New insurance protections, changes in how AIDS Drug Assistance Program benefits are counted, Medicaid expansion, and other provisions in the law will mean better care for many patients.
During a workshop at the 2013 United States Conference on AIDS, held September 8-11, 2013, in New Orleans, LA, Malinda Ellwood gave a talk on the impact of the Affordable Care Act (ACA) on HIV coverage. Ellwood is a Clinical Fellow with Harvard Law School’s Center for Health Law and Policy Innovation, and is involved with the Treatment Access Expansion Project.
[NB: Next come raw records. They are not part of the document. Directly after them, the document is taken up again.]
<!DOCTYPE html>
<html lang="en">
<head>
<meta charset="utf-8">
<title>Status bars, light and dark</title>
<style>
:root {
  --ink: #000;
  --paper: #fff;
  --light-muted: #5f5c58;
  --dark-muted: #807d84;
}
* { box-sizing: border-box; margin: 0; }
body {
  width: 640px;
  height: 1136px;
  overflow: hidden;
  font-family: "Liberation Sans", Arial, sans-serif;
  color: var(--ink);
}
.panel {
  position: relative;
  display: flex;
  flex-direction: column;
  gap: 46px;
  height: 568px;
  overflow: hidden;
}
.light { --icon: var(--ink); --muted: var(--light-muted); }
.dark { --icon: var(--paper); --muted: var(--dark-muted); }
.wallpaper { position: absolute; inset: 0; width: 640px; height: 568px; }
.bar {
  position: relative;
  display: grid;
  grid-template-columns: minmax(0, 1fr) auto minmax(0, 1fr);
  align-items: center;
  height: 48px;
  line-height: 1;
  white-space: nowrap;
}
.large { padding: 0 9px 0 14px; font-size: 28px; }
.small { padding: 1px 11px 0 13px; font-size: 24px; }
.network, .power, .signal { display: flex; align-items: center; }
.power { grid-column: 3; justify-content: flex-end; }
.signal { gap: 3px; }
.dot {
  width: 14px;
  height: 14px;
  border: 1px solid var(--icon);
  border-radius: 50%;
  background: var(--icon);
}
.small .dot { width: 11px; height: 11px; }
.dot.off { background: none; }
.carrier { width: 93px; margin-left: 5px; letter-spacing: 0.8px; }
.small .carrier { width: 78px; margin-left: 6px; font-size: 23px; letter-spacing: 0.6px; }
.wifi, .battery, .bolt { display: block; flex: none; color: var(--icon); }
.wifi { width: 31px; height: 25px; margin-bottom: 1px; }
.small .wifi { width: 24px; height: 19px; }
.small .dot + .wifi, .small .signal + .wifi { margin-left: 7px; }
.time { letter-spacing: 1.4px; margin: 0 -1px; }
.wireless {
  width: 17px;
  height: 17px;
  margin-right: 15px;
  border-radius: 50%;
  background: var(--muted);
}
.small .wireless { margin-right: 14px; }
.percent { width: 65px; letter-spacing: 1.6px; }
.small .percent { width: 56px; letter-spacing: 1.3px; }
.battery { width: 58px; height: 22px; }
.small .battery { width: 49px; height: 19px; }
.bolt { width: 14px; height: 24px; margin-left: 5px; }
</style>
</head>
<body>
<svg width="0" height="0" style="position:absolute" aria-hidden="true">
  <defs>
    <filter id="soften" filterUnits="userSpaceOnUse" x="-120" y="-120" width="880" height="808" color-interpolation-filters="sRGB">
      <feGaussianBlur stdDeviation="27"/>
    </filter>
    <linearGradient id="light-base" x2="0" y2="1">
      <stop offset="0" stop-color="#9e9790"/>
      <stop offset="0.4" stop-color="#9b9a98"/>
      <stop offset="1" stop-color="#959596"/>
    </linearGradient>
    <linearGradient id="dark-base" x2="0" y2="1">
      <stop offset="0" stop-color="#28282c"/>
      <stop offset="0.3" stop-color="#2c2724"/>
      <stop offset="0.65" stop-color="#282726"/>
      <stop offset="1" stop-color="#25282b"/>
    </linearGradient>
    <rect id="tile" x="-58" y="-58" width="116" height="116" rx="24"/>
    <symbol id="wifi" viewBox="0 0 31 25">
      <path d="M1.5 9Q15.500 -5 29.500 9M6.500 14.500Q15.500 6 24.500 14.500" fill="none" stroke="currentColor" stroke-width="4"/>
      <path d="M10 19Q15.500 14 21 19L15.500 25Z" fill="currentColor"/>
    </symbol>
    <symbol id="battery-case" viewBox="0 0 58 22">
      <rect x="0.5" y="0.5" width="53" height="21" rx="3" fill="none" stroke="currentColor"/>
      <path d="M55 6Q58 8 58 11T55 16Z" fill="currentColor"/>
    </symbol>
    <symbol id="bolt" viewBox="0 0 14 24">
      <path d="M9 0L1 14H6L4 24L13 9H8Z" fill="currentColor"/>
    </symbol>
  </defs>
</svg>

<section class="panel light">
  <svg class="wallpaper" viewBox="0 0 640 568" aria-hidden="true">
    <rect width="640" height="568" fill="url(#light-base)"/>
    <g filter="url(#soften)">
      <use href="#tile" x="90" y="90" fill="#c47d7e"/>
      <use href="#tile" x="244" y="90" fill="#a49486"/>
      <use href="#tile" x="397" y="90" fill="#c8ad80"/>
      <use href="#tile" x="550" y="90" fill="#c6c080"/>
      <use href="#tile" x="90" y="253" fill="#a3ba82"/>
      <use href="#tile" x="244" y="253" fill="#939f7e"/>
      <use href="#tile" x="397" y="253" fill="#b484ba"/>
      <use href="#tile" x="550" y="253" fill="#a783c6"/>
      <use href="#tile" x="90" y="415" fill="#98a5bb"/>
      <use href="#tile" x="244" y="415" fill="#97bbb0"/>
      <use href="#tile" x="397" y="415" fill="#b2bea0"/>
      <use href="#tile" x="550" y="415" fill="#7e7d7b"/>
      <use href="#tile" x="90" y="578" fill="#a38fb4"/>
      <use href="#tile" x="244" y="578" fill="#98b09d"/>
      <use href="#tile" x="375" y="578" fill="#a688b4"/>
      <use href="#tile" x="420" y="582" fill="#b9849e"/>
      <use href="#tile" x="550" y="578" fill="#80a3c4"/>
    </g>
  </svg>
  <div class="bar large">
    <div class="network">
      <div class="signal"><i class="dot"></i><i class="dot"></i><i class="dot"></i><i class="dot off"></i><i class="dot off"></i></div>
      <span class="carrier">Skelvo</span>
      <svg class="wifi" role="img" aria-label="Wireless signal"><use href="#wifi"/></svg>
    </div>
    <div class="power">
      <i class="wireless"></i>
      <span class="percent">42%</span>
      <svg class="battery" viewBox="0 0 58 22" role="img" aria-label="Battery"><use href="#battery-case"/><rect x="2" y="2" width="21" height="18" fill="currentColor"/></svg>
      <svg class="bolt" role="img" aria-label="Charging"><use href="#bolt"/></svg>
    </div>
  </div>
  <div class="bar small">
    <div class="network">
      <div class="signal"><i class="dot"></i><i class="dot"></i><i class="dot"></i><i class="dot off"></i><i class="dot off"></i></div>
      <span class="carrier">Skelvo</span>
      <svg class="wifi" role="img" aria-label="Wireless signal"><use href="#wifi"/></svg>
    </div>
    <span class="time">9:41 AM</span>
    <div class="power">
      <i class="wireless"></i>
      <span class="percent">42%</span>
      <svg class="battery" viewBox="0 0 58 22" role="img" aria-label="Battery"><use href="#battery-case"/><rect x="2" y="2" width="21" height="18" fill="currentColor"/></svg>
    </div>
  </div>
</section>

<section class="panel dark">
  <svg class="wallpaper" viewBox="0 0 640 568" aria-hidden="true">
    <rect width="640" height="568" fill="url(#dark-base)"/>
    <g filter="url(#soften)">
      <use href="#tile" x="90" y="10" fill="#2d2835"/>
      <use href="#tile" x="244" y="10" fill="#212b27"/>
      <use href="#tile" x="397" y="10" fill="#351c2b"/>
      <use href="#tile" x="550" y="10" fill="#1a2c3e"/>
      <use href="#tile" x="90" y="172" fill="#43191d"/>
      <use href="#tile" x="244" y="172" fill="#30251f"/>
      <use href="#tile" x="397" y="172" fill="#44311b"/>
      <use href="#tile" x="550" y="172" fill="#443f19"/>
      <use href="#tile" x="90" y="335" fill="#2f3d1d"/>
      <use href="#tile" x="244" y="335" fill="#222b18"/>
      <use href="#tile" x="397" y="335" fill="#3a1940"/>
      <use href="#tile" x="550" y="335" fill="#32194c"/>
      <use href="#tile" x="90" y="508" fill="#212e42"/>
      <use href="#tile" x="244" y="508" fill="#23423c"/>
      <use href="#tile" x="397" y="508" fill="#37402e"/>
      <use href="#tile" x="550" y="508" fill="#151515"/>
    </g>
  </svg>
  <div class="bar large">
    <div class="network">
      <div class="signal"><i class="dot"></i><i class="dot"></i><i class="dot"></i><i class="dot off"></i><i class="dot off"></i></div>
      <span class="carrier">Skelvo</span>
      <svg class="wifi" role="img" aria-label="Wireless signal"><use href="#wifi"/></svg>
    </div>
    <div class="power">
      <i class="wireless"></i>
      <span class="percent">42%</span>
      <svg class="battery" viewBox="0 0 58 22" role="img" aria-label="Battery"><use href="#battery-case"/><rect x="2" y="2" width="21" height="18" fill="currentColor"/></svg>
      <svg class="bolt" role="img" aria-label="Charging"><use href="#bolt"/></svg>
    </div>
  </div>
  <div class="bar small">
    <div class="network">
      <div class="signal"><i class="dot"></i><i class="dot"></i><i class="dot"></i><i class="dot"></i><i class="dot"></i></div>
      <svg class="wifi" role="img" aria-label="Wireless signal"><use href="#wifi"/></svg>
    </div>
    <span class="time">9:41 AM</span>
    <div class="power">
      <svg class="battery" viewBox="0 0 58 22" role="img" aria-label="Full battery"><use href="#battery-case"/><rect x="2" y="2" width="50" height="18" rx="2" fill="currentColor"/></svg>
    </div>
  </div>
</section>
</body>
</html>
Ellwood began her talk by putting the ACA in perspective. “Where we are now is at an access to care crisis. People with HIV are uninsured at a much higher rate than people in the general population. Under current rules, if you are poor, you also have to have some sort of disability to qualify for Medicaid, and HIV itself is not a qualification,” she said. Many people with HIV with part-time or low-wage jobs cannot get access to health care through their work, and private insurance is too expensive for most people. Additionally, people with HIV have usually been excluded coverage under such plans due to their preexisting condition.
However, under the ACA, several insurance options should open up for people with HIV. Ellwood noted that the ACA also gives states the opportunity to expand Medicaid to cover most low-income people, regardless of disability. “For the first time ever, it gives us an opportunity to truly create a health insurance program for low income people,” she said. The changes also improve reimbursement and services and streamline the application process. These new Medicaid packages must cover certain essential health benefits by law (though many of the details of this are left up to the states).
Individuals in a slightly higher income bracket will also benefit from the law. The ACA will set up substantive federal tax credits for individuals and family members whose income is 100-400% of the poverty line, making it much more affordable. It also offers additional cost-sharing reduction options for people whose income is 100-250% of the poverty line. Private insurance plans will also have to meet certain minimum coverage standards.
Additionally, the ACA will end discriminatory insurance policies. As of 2014, it will not be legal to deny a person insurance coverage for a preexisting condition, including HIV. Health plans will also not be able to drop a person when they get sick, and they cannot make annual or lifetime limits on coverage. The ACA will also allow young adults to stay on their parents’ health insurance plans until they reach the age of 26. The ACA also improves Medicare, making it less expensive for many seniors.
Ellwood talked about how the Supreme Court decision upholding the constitutionality has affected implementation of the ACA. The court ruled that it was legal to require individuals to have health insurance. It also ruled Medicaid expansion was legal, but that the federal government could not withdraw funding from states that don’t comply with the expansion. “Essentially, this makes Medicaid expansion optional for states, which is very very sad,” Ellwood said.
Many states are still in the process of deciding whether to go forward with the Medicaid expansion. Some have opted not to, especially in the South. Unfortunately, this will leave out many people with incomes below the federal poverty line who don’t already qualify for Medicaid, and who also won’t qualify for discounts through the new health insurance exchanges. These individuals may need supplementary help through discretionary funding like the Ryan White program. Ellwood said she is hopeful that these states will eventually comply with Medicaid expansion, since they will have to turn away so many federal dollars if they do not.
The information from this talk, and much more information about the Affordable Care Act, is available at HIV Health Reform.